For this exercise, output the line holding "187) rotate(139) scale(1.15" and all subsequent lines of the entries below, unchanged, up to and including the last.

········

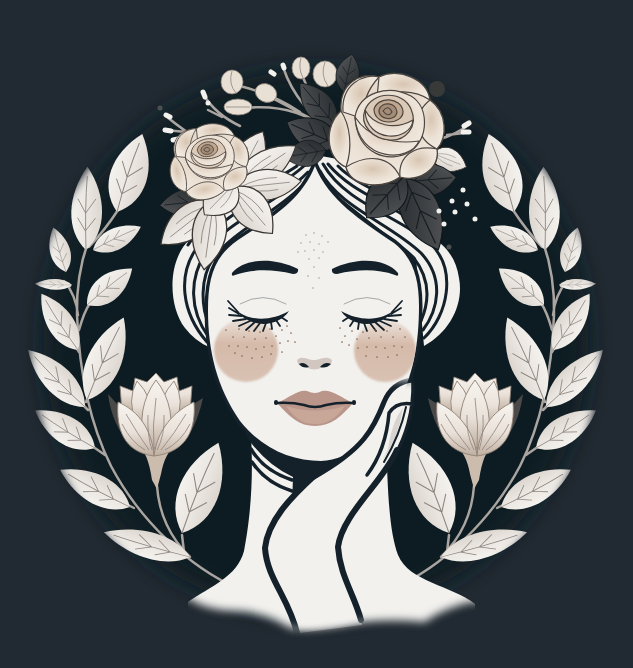
<!DOCTYPE html>
<html lang="en">
<head>
<meta charset="utf-8">
<title>Woman with flower crown and laurel wreath</title>
<style>
:root{--ground:#212a32;--night:#111b21;--ink:#14212a;--paper:#f2f1ee;--cream:#e9e0d5;--tan:#cdb6a3;--line:#4d4641;--slate:#34383b;--stem:#aaa5a0;--lip:#b9958a}
html,body{margin:0;background:var(--ground);overflow:hidden}
svg{display:block;width:633px;height:668px}
.paper{fill:var(--paper)}
.ink{fill:var(--ink)}
.ink-line{fill:none;stroke:var(--ink);stroke-linecap:round;stroke-linejoin:round}
.stem{fill:none;stroke:var(--stem);stroke-width:2.5;stroke-linecap:round}
.vein{fill:none;stroke:#8d857e;stroke-width:.8}
.rose path{stroke:var(--line);stroke-width:1.2;stroke-linejoin:round}
.dots{fill:none;stroke-linecap:round}
</style>
</head>
<body>
<svg viewBox="0 0 633 668" role="img" aria-label="Woman with closed eyes, flower crown and laurel wreath">
<defs>
<filter id="soft" x="-20%" y="-20%" width="140%" height="140%"><feGaussianBlur stdDeviation="12"/></filter>
<filter id="feather" x="-20%" y="-20%" width="140%" height="140%"><feGaussianBlur stdDeviation="4"/></filter>
<filter id="blush-blur"><feGaussianBlur stdDeviation="1"/></filter>
<linearGradient id="leaf-fill" x1="0" x2="1"><stop offset="0" stop-color="#f4f2ee"/><stop offset=".5" stop-color="#ebe7e2"/><stop offset="1" stop-color="#dcd6cf"/></linearGradient>
<linearGradient id="dark-fill" x1="0" x2="1" y2="1"><stop offset="0" stop-color="#57585a"/><stop offset="1" stop-color="#22282c"/></linearGradient>
<linearGradient id="tulip-fill" x1="0" y1="0" x2="0" y2="1"><stop offset="0" stop-color="#f7f4ef"/><stop offset=".55" stop-color="#eae2da"/><stop offset="1" stop-color="#bfae9f"/></linearGradient>
<radialGradient id="petal-fill" cx=".5" cy=".4" r=".65"><stop offset="0" stop-color="#d8c5b1"/><stop offset=".6" stop-color="#ece2d6"/><stop offset="1" stop-color="#f3ece3"/></radialGradient>
<linearGradient id="blush" x1="0" y1="0" x2="0" y2="1"><stop offset="0" stop-color="#dcc3b2" stop-opacity=".35"/><stop offset=".4" stop-color="#d5baa9"/><stop offset="1" stop-color="#d9c2b3"/></linearGradient>
<mask id="round-fade" maskUnits="userSpaceOnUse" x="0" y="0" width="633" height="668"><circle cx="316" cy="342" r="286" fill="#fff" filter="url(#feather)"/></mask>
<mask id="body-fade" maskUnits="userSpaceOnUse" x="0" y="0" width="633" height="668"><path d="M150 380H500V602H470Q440 610 425 622Q380 618 345 625Q310 631 290 628Q265 612 235 611Q205 610 190 599L150 590Z" fill="#fff" filter="url(#feather)"/></mask>
<path id="face-shape" d="M315 166C301 201 270 219 238 240C213 257 208 280 208 310C208 352 217 387 240 421C262 449 292 461 321 461C351 460 379 435 396 407C413 378 419 344 419 306C419 278 413 258 394 243C360 220 329 200 315 166Z"/>
<clipPath id="face-clip"><use href="#face-shape"/></clipPath>
<g id="leaf"><path d="M0 0C-21-16-20-46 0-70C20-46 21-16 0 0Z" fill="url(#leaf-fill)"/><path class="vein" d="M0 0Q-2-36 0-62M-1-16L-9-27M-1-16L9-27M-1-31L-9-43M-1-31L9-43"/></g>
<g id="dark-leaf"><path d="M0 0C-21-16-20-46 0-70C20-46 21-16 0 0Z" fill="url(#dark-fill)" stroke="#11181c"/><path d="M0 0V-64M0-14L-11-27M0-14L11-27M0-32L-9-45M0-32L9-45" fill="none" stroke="#171d21"/></g>
<g id="petal"><path d="M0 0C-21-16-20-46 0-70C20-46 21-16 0 0Z" fill="url(#leaf-fill)" stroke="#3a3633" stroke-width="1.2"/><path class="vein" d="M0 0V-58M0-5Q-8-25-6-45M0-5Q8-25 6-45"/></g>
<g id="tulip">
<path d="M118 405L108 394Q112 425 130 444ZM192 405L203 398Q196 430 180 446Z" fill="#4b4948"/>
<path d="M138 446Q148 452 152 480L157 489L161 474Q165 452 176 446Z" fill="#cbbcae"/>
<g fill="url(#tulip-fill)" stroke="#8f8277" stroke-width=".9" stroke-linejoin="round">
<path d="M122 412L120 386L133 391L135 378L147 382L156 373L164 382L177 377L179 391L192 386L190 412Z"/>
<path d="M137 425Q126 400 137 381Q152 396 156 425Z"/><path d="M175 425Q186 400 174 381Q160 396 155 425Z"/>
<path d="M156 380Q135 408 145 448H168Q178 408 156 380Z"/>
<path d="M118 402C116 428 123 452 154 456C152 430 139 411 118 402Z"/>
<path d="M194 402C196 428 188 452 154 456C157 430 174 411 194 402Z"/>
</g>
<path class="vein" d="M156 398Q152 425 154 452M148 415Q147 435 152 450M164 415Q165 435 157 450M126 414Q137 433 149 450M122 424Q131 442 145 450M186 414Q175 433 161 450M190 424Q181 442 165 450"/>
</g>
<g id="laurel">
<path class="stem" d="M239 589C188 567 139 519 111 466C88 420 79 366 77 315Q76 276 88 242M240 586L236 592M157 486Q160 528 190 557M89 247Q105 230 118 210M78 315Q76 295 64 281M79 330Q84 312 90 303M70 286L52 285M79 352L73 342M86 402L90 392M88 410L80 402M105 455L92 446M134 508L126 504M182 535L184 552"/>
<use href="#leaf" transform="translate(86 250) rotate(1) scale(1 1.19)"/>
<use href="#leaf" transform="translate(117 212) rotate(18) scale(1.2 1.17)"/>
<use href="#leaf" transform="translate(93 250) rotate(64) scale(.7 .76)"/>
<use href="#leaf" transform="translate(66 272) rotate(-16) scale(.65 .66)"/>
<use href="#leaf" transform="translate(87 305) rotate(51) scale(.85 .83)"/>
<use href="#leaf" transform="translate(72 285) rotate(-88) scale(.35 .53)"/>
<use href="#leaf" transform="translate(78 350) rotate(-33) scale(.85 .96)"/>
<use href="#leaf" transform="translate(87 400) rotate(24) scale(1.1 1.29)"/>
<use href="#leaf" transform="translate(85 407) rotate(-45) scale(.9 1.15)"/>
<use href="#leaf" transform="translate(95 448) rotate(-58) scale(.9 1.01)"/>
<use href="#leaf" transform="translate(130 507) rotate(-62) scale(.95 1.13)"/>
<use href="#leaf" transform="translate(182 533) rotate(22) scale(1.3 1.39)"/>
<use href="#leaf" transform="translate(190 557) rotate(-74) scale(.85 1.28)"/>
<use href="#tulip"/>
</g>
<g id="eye">
<path class="ink" d="M232 273C243 259 272 256 298 269Q299 274 293 274C272 269 252 269 235 275Q231 277 232 273Z"/>
<path class="ink" d="M235 309C247 321 270 322 289 311C278 328 249 329 235 309Z"/>
<path class="ink-line" stroke-width="1.8" d="M238 312L228 301M239 314L229 308M242 316L229 315M246 319L233 321M250 321L239 326M255 322L246 330M260 323L254 331M266 323L263 331M271 322L272 329M276 320L280 326M281 317L287 321"/>
<path class="ink-line" stroke-width=".7" opacity=".5" d="M240 304Q263 291 286 304"/>
</g>
<g id="rose" class="rose" fill="url(#petal-fill)">
<path d="M-45-16C-47-45-24-55-7-50C12-59 41-49 44-27C62-14 61 11 51 22C54 43 32 55 14 50C-5 63-35 60-40 40C-61 31-62-1-45-16Z"/>
<path d="M-45-16C-36-2-33 20-40 40C-61 31-62-1-45-16Z"/>
<path d="M44-27C25-12 30 12 51 22C61 11 62-14 44-27Z"/>
<path d="M-40 40C-19 27 4 28 14 50C-5 63-35 60-40 40Z"/>
<path d="M14 50C12 29 29 17 51 22C54 43 32 55 14 50Z"/>
<path d="M-43-15C-45-43-22-54-7-50C-18-38-24-24-22-8Z"/>
<path d="M-7-50C12-59 41-49 44-27C29-37 7-38-9-29Z"/>
<path d="M-31-10C-27-35 3-43 25-31C43-20 43 10 25 24C3 38-29 27-31-10Z"/>
<path d="M-31-10C-18 10 6 18 33 14C24 36-28 35-31-10Z"/>
<path d="M-21-17C-14-36 17-37 25-18C33 0 19 14 4 13C-13 12-27-2-21-17Z" fill="#dccab8"/>
<path d="M-21-17C-13-2 8 4 27-7C25 15-20 17-21-17Z"/>
<path d="M-12-18C-8-31 15-30 17-16C18-2-12 0-12-18Z" fill="#bfa68f"/>
<path d="M-7-17C-4-26 10-25 11-15C10-5-8-7-7-17ZM-3-16Q2-23 6-15Q2-9-3-16Z" fill="#a58c77"/>
</g>
</defs>

<rect width="633" height="668" fill="var(--ground)"/>
<circle cx="316" cy="342" r="272" fill="var(--night)" filter="url(#soft)"/>

<g id="wreath" mask="url(#round-fade)">
<use href="#laurel"/>
<use href="#laurel" transform="translate(631 0) scale(-1 1)"/>
</g>

<g id="body" mask="url(#body-fade)">
<path class="paper" d="M251 436C254 485 249 525 244 551C237 577 211 586 188 602V640H475V604C451 585 409 582 398 555C389 530 388 494 386 440Z"/>
<path class="ink" d="M246 430C266 454 292 463 322 463L372 440L382 470L331 500L292 506L293 477Q266 465 246 436Z"/>
<path class="ink-line" stroke-width="3.5" d="M251 449Q264 471 292 480M252 462Q266 483 292 491"/>
</g>

<g id="hair">
<path class="paper" d="M313 155C267 162 219 194 190 239C167 260 168 306 185 328Q195 341 209 347L214 260L315 178L416 258L424 346C450 332 464 304 459 278C456 257 445 245 430 236C413 189 364 160 313 155Z"/>
<path class="ink-line" stroke-width="3" d="M305 165C275 193 220 215 196 249C178 275 181 312 207 342M297 166C258 192 209 208 188 245M308 172C278 203 227 221 207 251C188 278 190 311 208 336M311 176C285 209 234 229 213 259C200 278 201 307 209 325M323 164C345 203 398 216 431 244C457 270 448 315 424 338M328 164C357 199 404 205 438 243M320 171C339 207 391 224 421 253C445 279 438 310 423 330M338 166C363 192 409 198 432 233M318 175C336 213 387 230 413 257C430 278 430 300 421 321M352 169Q399 186 426 226"/>
</g>

<g id="face">
<use href="#face-shape" class="paper" stroke="var(--ink)" stroke-width="7"/>
<use href="#face-shape" class="paper"/>
<g clip-path="url(#face-clip)">
<g fill="url(#blush)" filter="url(#blush-blur)"><circle cx="246" cy="350" r="32"/><circle cx="385" cy="351" r="31"/></g>
</g>
<use href="#eye"/>
<use href="#eye" transform="translate(630 0) scale(-1 1)"/>
<path class="dots" stroke="#8a6650" stroke-width="1.7" d="M226 330h0M233 337h0M239 329h0M244 337h0M249 331h0M255 339h0M260 332h0M266 338h0M270 329h0M276 336h0M282 330h0M287 326h0M291 333h0M229 346h0M238 346h0M247 347h0M256 349h0M264 347h0M272 346h0M280 343h0M288 341h0M295 342h0M242 356h0M252 358h0M262 357h0M271 354h0M235 353h0M282 352h0M340 328h0M345 336h0M352 331h0M357 339h0M363 332h0M369 338h0M375 330h0M381 337h0M387 331h0M393 337h0M400 329h0M405 337h0M349 345h0M358 348h0M367 347h0M376 347h0M385 348h0M394 346h0M402 347h0M366 356h0M377 357h0M388 357h0M397 355h0M342 342h0"/>
<path class="dots" stroke="#9a8678" stroke-width="1.3" d="M306 235h0M314 233h0M322 236h0M301 243h0M310 242h0M319 244h0M328 242h0M305 251h0M314 250h0M323 252h0M309 259h0M319 258h0M298 252h0M314 267h0M308 276h0M319 278h0M313 288h0"/>
<path d="M297 360C302 355 307 360 314 360S326 355 332 360Q331 368 324 366Q314 373 305 366Q298 368 297 360Z" fill="#d1c7c0"/>
<path class="ink" d="M299 364Q304 361 309 367Q303 369 299 364ZM331 364Q325 361 320 367Q326 369 331 364Z"/>
<path d="M277 403C290 397 299 389 307 391Q315 395 322 391C331 389 341 397 353 403C342 416 331 426 315 426S290 417 277 403Z" fill="var(--lip)"/>
<path d="M286 406Q315 415 345 406C336 418 328 424 315 424S295 418 286 406Z" fill="#c8a799"/>
<path class="ink-line" stroke-width="2.4" d="M276 403Q292 402 304 405Q315 409 326 405Q339 402 354 403"/>
<path class="ink-line" stroke-width="4" d="M276 402v1M354 402v1"/>
</g>

<g id="hand" mask="url(#body-fade)">
<path class="paper" d="M388 395C398 380 409 377 413 382C414 409 407 431 397 450C384 481 348 514 341 545C340 571 354 594 362 625L300 633C291 603 267 580 265 548C269 519 290 499 314 476C343 460 365 449 372 428Q377 405 388 395Z"/>
<path class="ink-line" stroke-width="6" d="M314 476C290 498 268 521 265 548C267 579 289 598 297 633M397 450C384 481 342 514 338 547C340 576 354 594 361 620"/>
<path class="ink-line" stroke-width="5" d="M412 380C397 382 389 390 384 402C374 428 364 449 314 477"/>
<path class="ink-line" stroke-width="3.5" d="M413 404C402 402 394 405 389 413C387 438 379 459 367 475M413 382C414 412 405 438 395 455"/>
<path d="M403 408Q392 421 388 449L382 461Q398 439 403 408Z" fill="#d8d5d1"/>
<path class="ink-line" stroke-width="2" d="M406 407Q400 435 384 462"/>
</g>

<g id="flower-crown">
<path class="stem" stroke-width="1.6" d="M326 129Q293 103 245 108M312 119Q291 108 268 96M300 112Q275 95 240 86M323 125Q311 96 302 75M304 105Q290 88 283 67M240 126Q215 114 203 94M222 117L208 110M190 134Q175 124 165 115M186 132L165 130M440 139Q455 135 470 124M447 135L464 133"/>
<g fill="var(--cream)" stroke="#8b8177" stroke-width=".8"><ellipse cx="232" cy="82" rx="11" ry="12"/><ellipse cx="238" cy="107" rx="14" ry="8"/><ellipse cx="266" cy="93" rx="11" ry="9" transform="rotate(25 266 93)"/><ellipse cx="301" cy="68" rx="9" ry="11"/><ellipse cx="325" cy="74" rx="12" ry="13"/></g>
<path class="vein" d="M232 71Q228 84 236 93M226 107H250M301 58Q298 68 303 78M325 62Q320 75 328 86"/>
<path class="dots" stroke="var(--paper)" stroke-width="5" d="M283 65l1 3M271 72l3 2M203 92l2 5M208 103h0M166 115l4 2M165 130l6 1M173 140l5-1M464 126l5-3M463 132l6 0"/>
<use href="#dark-leaf" transform="translate(344 92) rotate(12) scale(.75 .55)"/>
<circle cx="437" cy="89" r="8" fill="#383a3a"/>
<use href="#dark-leaf" transform="translate(336 126) rotate(-40) scale(.9 .8)"/>
<use href="#dark-leaf" transform="translate(338 145) rotate(-66) scale(1 .8)"/>
<use href="#dark-leaf" transform="translate(326 150) rotate(-100) scale(.85 .6)"/>
<use href="#dark-leaf" transform="translate(212 200) rotate(-96) scale(.9 .75)"/>
<use href="#petal" transform="translate(432 153) rotate(112) scale(.75 .53)"/>
<use href="#dark-leaf" transform="translate(404 182) rotate(85) scale(1.05 .75)"/>
<use href="#dark-leaf" transform="translate(405 178) rotate(155) scale(1.25 1.13)"/>
<use href="#dark-leaf" transform="translate(405 175) rotate(222) scale(1.2 .82)"/>
<use href="#petal" transform="translate(235 184) rotate(28) scale(1 .85)"/>
<use href="#petal" transform="translate(235 187) rotate(56) scale(1 1.05)"/>
<use href="#petal" transform="translate(235 188) rotate(84) scale(1 .95)"/>
<use href="#petal" transform="translate(215 202) rotate(232) scale(1.1 .98)"/>
<use href="#petal" transform="translate(214 199) rotate(188) scale(1.1 1.02)"/>
<use href="#petal" transform="translate(232 187) rotate(139) scale(1.15 .88)"/>
<use href="#petal" transform="translate(236 182) rotate(224) scale(1.1 .65)"/>
<use href="#rose" transform="translate(208 160) rotate(-12) scale(.7 .66)"/>
<use href="#rose" transform="translate(386 127)"/>
<path class="dots" stroke="var(--paper)" stroke-width="5" d="M439 211h0M452 201h0M463 190h0M455 212h0M467 204h0M475 219h0M444 224h0"/>
<path class="dots" stroke="#4d5152" stroke-width="5" d="M160 108h0M449 247h0"/>
</g>
</svg>
</body>
</html>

········

→ **Exercise solution**:
<use href="#petal" transform="translate(232 187) rotate(139) scale(1.15 .88)"/>
<use href="#petal" transform="translate(236 182) rotate(224) scale(1.1 .65)"/>
<use href="#rose" transform="translate(208 160) rotate(-12) scale(.7 .66)"/>
<use href="#rose" transform="translate(386 127)"/>
<path class="dots" stroke="var(--paper)" stroke-width="5" d="M439 211h0M452 201h0M463 190h0M455 212h0M467 204h0M475 219h0M444 224h0"/>
<path class="dots" stroke="#4d5152" stroke-width="5" d="M160 108h0M449 247h0"/>
</g>
</svg>
</body>
</html>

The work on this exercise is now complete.